Problem: Within the material below, how many lines include the word "rect"? Only the number should be given.

Records for this task:
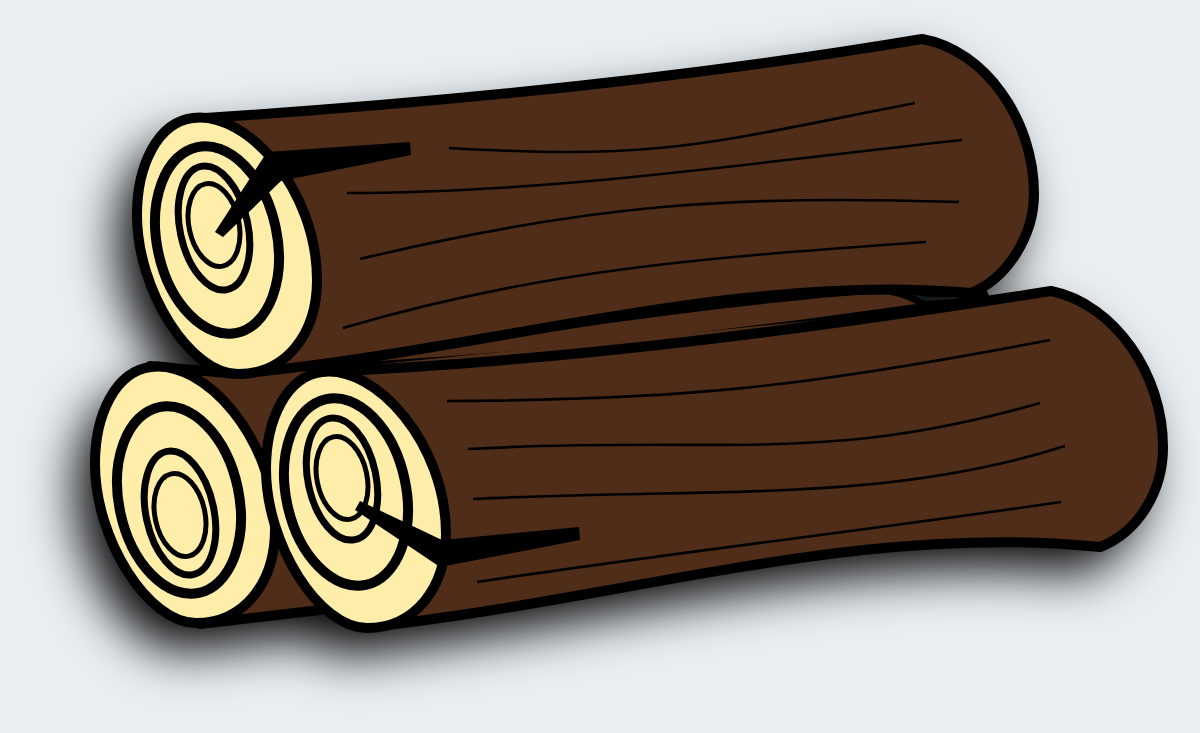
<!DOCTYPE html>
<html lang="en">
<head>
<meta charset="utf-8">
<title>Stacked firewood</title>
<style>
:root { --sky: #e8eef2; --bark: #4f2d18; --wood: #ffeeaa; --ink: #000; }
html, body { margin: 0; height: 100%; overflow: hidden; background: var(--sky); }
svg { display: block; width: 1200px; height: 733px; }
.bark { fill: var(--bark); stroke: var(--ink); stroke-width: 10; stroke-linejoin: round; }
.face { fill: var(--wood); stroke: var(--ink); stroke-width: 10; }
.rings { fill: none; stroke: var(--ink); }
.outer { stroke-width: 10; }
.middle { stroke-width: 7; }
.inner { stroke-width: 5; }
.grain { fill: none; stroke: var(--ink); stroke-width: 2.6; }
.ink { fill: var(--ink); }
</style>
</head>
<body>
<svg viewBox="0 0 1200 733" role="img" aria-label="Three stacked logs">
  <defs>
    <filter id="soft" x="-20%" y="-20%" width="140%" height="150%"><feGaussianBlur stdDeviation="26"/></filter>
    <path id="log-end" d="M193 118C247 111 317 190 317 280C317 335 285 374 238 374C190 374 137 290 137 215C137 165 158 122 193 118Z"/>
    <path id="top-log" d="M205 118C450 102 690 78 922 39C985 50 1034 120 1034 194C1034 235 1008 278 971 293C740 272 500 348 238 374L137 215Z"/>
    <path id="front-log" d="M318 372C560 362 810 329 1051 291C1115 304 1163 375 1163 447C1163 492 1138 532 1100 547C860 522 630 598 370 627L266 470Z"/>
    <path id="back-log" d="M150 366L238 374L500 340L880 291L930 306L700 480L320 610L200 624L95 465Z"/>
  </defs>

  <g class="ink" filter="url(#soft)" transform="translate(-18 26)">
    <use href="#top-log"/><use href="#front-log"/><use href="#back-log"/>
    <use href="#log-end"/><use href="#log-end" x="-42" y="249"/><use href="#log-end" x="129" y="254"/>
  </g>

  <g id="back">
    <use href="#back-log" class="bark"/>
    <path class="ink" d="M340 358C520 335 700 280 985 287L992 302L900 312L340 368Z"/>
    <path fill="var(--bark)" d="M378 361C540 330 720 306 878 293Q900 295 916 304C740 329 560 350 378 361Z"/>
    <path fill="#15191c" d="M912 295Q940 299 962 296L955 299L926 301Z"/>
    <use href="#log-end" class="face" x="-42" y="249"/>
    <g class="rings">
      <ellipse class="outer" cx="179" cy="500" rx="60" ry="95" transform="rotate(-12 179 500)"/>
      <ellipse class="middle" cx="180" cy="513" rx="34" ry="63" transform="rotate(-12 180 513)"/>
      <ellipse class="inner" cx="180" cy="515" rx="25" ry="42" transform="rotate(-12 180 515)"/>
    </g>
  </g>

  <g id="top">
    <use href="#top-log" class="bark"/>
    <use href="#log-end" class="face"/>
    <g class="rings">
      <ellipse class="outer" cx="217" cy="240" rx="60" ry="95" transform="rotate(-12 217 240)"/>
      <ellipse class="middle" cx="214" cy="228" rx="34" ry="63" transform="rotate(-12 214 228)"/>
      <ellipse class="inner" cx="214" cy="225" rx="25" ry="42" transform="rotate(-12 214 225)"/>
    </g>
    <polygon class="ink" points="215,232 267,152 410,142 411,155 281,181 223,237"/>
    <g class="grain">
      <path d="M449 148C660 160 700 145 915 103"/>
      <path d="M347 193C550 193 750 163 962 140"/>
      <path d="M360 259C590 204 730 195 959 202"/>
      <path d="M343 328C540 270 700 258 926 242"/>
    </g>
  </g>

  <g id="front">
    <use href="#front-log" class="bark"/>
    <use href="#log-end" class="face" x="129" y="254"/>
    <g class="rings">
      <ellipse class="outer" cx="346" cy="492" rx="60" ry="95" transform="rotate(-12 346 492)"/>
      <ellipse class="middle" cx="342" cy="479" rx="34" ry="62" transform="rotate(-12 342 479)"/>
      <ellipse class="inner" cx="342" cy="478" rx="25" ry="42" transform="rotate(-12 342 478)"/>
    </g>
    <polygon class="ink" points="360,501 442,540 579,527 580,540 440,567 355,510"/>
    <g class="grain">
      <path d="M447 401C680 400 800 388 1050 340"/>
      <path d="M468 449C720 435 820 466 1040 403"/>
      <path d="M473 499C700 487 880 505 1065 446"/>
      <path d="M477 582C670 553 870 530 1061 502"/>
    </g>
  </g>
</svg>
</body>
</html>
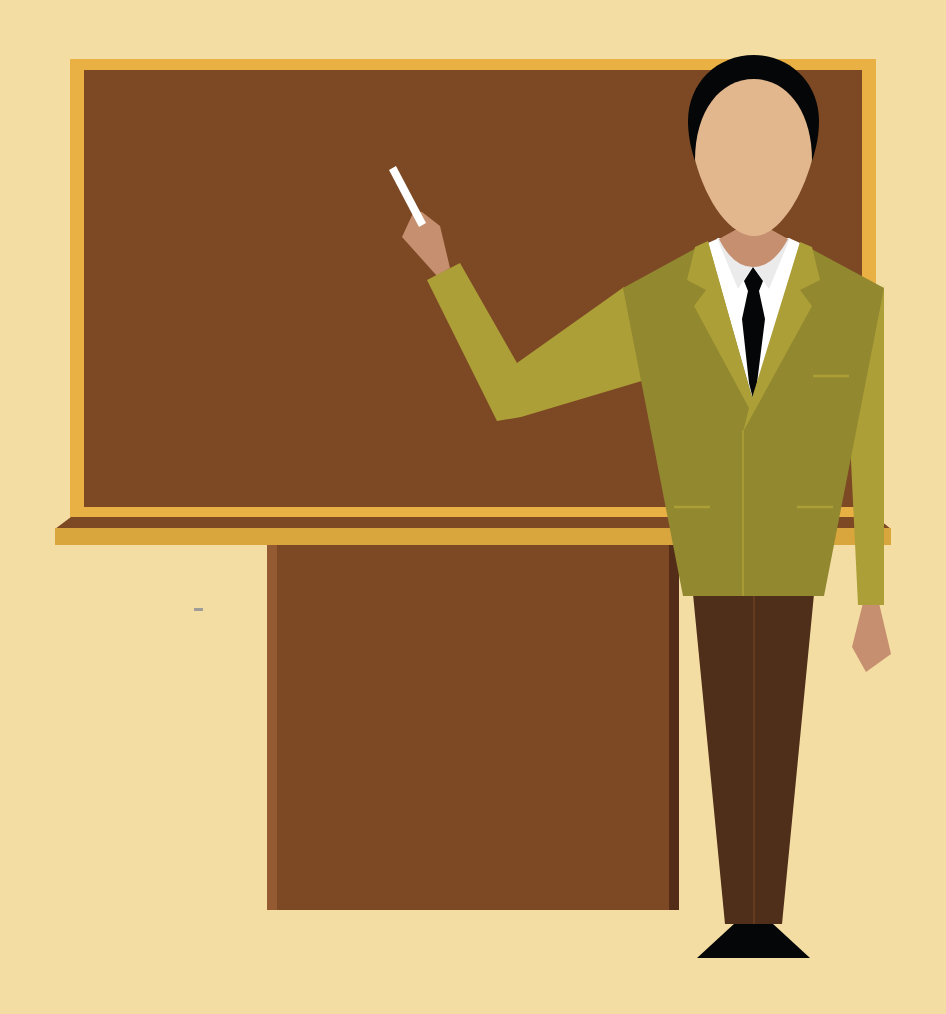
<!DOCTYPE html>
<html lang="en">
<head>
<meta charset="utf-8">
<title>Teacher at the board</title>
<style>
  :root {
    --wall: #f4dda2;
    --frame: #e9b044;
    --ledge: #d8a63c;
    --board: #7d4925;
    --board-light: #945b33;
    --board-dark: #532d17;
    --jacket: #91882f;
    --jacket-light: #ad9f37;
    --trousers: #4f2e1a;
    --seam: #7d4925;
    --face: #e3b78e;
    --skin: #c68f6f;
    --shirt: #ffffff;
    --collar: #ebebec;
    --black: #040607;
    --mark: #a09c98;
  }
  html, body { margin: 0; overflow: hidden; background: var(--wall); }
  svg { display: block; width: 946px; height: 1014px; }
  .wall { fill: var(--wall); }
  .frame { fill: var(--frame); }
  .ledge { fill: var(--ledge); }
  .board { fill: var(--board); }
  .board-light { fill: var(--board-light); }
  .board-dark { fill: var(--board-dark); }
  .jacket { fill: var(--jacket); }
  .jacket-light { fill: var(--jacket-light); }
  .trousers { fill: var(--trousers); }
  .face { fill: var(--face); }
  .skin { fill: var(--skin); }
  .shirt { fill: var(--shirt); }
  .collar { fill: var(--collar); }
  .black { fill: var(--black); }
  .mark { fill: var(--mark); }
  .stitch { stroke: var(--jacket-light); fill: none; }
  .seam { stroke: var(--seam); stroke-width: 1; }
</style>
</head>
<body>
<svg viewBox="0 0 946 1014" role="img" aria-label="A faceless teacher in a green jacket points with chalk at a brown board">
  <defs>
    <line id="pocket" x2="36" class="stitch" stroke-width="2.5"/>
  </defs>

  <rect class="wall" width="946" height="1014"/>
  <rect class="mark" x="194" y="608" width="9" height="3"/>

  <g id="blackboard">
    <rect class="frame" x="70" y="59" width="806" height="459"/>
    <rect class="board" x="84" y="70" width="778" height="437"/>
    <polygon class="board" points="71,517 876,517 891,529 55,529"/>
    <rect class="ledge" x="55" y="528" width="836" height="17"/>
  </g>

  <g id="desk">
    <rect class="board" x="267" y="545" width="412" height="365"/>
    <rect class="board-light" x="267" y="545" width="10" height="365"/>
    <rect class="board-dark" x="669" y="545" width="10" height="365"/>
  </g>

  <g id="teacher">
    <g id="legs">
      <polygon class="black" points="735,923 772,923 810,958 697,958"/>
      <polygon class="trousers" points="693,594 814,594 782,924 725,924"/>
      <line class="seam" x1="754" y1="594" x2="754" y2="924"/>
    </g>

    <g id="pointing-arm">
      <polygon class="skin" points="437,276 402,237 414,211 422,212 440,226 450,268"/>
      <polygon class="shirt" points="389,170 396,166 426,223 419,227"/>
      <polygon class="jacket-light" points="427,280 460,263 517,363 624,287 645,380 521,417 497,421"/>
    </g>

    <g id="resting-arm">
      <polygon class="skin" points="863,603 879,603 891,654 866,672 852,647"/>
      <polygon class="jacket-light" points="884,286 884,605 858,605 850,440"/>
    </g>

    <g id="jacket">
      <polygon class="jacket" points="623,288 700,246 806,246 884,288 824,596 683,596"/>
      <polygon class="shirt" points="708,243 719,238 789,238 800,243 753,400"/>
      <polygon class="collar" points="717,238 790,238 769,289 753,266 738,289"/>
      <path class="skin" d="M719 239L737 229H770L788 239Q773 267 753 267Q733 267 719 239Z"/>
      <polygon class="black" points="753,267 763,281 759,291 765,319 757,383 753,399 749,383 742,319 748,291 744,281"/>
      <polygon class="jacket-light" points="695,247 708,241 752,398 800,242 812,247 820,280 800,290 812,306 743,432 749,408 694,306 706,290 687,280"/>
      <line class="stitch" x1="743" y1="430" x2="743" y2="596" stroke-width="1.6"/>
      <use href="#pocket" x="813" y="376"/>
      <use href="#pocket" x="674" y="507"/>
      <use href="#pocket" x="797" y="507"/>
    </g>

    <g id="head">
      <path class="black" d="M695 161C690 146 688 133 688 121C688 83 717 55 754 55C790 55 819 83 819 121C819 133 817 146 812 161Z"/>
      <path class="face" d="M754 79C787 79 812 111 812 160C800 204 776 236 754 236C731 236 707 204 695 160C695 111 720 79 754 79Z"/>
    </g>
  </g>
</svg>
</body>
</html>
--
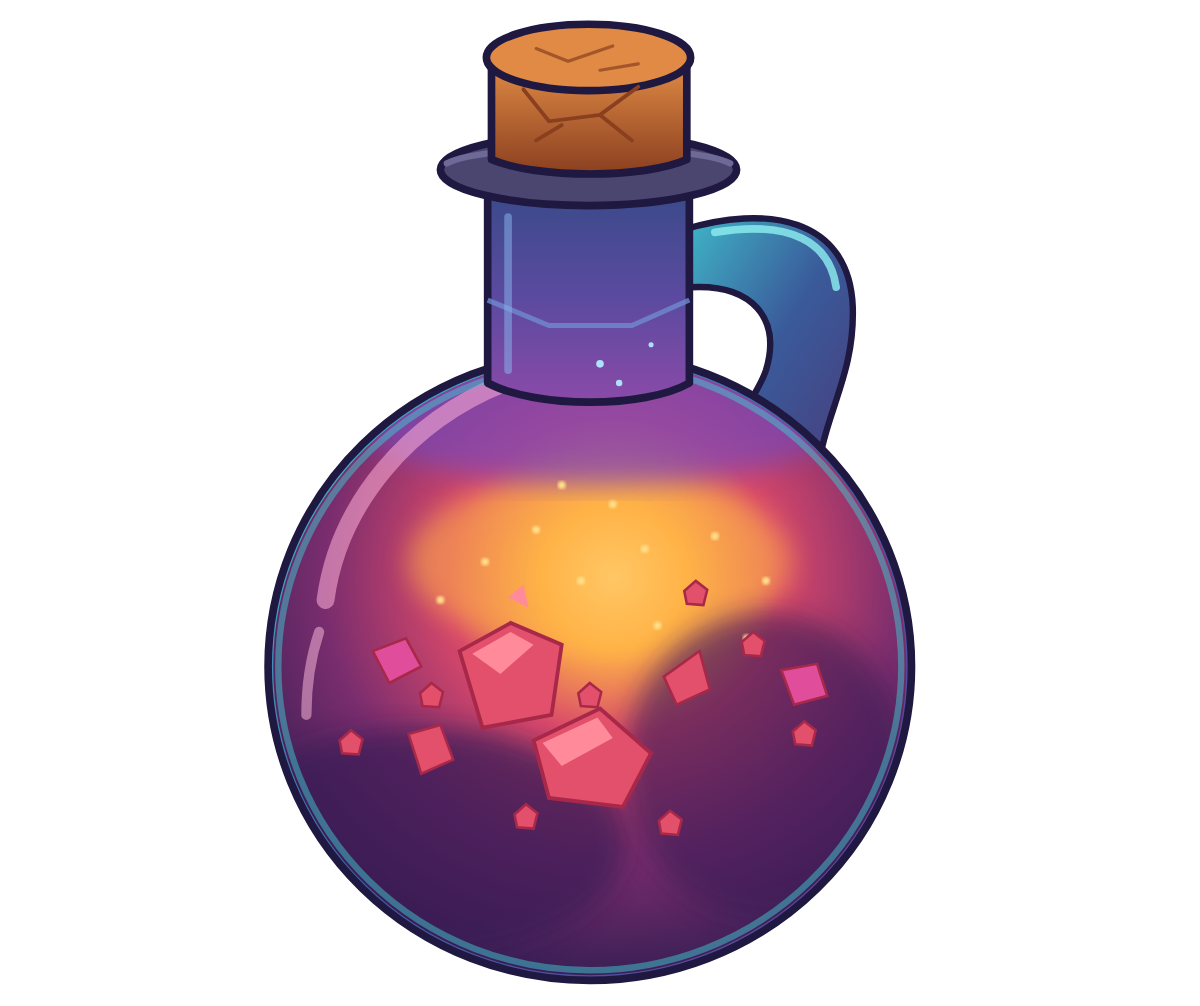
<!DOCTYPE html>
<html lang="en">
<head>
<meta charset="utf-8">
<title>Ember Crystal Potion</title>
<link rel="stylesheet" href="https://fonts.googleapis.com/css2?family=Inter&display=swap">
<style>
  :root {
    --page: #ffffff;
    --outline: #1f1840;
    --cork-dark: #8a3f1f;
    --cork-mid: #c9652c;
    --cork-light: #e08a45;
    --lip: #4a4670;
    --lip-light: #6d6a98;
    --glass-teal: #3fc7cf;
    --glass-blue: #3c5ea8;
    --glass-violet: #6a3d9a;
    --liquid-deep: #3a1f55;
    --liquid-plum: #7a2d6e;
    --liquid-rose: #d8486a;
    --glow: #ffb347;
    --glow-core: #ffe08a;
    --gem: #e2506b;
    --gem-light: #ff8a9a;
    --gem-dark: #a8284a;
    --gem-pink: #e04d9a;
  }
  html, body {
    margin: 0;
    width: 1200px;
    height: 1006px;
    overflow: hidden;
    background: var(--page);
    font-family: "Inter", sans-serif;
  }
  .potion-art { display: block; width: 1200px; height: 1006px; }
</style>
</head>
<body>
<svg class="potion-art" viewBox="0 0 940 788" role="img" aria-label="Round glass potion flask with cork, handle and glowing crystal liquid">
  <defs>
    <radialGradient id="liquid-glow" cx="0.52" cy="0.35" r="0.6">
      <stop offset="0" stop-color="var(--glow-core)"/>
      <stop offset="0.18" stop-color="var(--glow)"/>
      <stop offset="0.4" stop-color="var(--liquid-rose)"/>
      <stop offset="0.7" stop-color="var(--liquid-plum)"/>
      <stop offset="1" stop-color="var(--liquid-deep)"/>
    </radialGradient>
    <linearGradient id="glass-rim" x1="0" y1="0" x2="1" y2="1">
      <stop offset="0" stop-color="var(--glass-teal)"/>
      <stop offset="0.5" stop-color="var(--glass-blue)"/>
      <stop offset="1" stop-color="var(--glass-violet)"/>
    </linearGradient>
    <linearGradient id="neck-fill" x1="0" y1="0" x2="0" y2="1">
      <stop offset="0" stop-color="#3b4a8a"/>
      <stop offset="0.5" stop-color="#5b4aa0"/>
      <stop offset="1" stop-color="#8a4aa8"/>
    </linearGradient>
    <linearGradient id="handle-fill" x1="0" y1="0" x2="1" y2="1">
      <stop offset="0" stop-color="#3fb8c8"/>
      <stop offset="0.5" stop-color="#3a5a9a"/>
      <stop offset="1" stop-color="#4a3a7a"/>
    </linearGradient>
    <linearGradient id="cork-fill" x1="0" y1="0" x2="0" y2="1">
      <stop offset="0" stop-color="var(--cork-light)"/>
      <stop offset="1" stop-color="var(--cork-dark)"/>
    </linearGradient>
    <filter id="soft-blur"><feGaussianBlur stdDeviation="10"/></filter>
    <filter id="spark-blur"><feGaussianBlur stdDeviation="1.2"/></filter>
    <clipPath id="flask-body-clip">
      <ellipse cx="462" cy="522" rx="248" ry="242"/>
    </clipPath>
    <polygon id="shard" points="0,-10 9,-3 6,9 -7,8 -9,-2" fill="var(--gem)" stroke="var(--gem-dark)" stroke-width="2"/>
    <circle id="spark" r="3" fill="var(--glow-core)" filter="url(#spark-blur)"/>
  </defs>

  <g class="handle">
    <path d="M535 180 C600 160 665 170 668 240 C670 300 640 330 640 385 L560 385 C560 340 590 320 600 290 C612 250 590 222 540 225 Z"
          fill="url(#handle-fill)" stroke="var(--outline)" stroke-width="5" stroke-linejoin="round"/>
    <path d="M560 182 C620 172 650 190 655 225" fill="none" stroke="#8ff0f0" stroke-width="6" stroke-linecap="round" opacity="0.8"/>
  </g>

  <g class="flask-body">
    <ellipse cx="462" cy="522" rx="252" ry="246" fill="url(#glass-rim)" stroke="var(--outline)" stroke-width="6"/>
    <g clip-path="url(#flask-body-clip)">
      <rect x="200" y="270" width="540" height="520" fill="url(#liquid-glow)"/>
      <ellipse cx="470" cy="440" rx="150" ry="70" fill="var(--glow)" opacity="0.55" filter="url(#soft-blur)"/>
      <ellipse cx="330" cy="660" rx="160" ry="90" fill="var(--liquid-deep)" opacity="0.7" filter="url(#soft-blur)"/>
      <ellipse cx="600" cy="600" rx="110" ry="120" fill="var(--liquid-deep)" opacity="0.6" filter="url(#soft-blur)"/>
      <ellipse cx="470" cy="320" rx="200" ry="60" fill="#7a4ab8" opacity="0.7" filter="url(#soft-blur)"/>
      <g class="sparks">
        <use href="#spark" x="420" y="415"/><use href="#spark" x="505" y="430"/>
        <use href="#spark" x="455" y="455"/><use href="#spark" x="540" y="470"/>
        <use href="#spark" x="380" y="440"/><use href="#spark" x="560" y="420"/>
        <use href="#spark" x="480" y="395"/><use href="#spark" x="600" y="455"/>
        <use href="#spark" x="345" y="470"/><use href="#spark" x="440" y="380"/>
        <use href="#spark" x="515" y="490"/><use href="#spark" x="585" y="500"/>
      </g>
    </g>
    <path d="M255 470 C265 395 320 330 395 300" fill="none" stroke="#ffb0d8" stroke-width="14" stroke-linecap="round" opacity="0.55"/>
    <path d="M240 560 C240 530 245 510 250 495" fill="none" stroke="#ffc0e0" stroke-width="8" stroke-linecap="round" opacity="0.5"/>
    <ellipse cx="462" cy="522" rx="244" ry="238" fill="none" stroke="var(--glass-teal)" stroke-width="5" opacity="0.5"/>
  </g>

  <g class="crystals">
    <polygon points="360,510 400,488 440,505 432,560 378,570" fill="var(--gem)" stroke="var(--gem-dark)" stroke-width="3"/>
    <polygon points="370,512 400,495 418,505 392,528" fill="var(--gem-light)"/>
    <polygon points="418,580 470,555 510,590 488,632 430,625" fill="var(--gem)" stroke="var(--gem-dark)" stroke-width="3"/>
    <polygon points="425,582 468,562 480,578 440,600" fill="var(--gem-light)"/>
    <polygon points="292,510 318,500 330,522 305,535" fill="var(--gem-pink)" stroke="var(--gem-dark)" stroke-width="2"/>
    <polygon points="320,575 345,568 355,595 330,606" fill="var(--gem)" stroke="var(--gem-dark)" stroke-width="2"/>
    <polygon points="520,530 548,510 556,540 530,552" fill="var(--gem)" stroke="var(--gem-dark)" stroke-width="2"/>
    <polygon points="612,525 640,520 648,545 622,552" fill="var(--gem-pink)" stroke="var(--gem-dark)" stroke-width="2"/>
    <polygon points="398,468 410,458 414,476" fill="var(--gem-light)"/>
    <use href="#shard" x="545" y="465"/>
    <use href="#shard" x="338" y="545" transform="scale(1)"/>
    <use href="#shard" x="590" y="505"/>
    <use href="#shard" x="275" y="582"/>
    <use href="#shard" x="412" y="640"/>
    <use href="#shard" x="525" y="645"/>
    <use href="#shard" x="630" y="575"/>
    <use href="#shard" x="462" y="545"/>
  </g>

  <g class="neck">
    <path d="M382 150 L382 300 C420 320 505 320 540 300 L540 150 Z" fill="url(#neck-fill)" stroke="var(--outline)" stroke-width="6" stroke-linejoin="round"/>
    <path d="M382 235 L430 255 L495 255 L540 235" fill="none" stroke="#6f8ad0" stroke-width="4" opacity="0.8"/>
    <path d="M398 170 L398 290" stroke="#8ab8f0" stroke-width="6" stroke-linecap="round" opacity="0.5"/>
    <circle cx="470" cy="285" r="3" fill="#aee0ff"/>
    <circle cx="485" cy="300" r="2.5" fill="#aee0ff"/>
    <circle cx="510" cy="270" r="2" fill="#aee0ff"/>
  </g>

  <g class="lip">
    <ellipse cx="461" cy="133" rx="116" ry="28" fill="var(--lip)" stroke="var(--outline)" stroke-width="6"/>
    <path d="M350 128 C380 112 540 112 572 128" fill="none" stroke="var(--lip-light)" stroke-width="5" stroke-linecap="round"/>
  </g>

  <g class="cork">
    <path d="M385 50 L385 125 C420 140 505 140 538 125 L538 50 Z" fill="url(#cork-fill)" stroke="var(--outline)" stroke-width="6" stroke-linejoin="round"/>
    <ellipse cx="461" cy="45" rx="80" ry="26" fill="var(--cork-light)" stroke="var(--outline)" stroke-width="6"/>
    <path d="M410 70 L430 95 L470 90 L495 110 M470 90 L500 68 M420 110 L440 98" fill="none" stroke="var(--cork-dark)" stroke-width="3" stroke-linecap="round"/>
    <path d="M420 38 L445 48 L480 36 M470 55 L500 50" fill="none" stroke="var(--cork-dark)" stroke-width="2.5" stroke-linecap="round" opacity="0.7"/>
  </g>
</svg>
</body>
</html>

Solution to this exercise: 9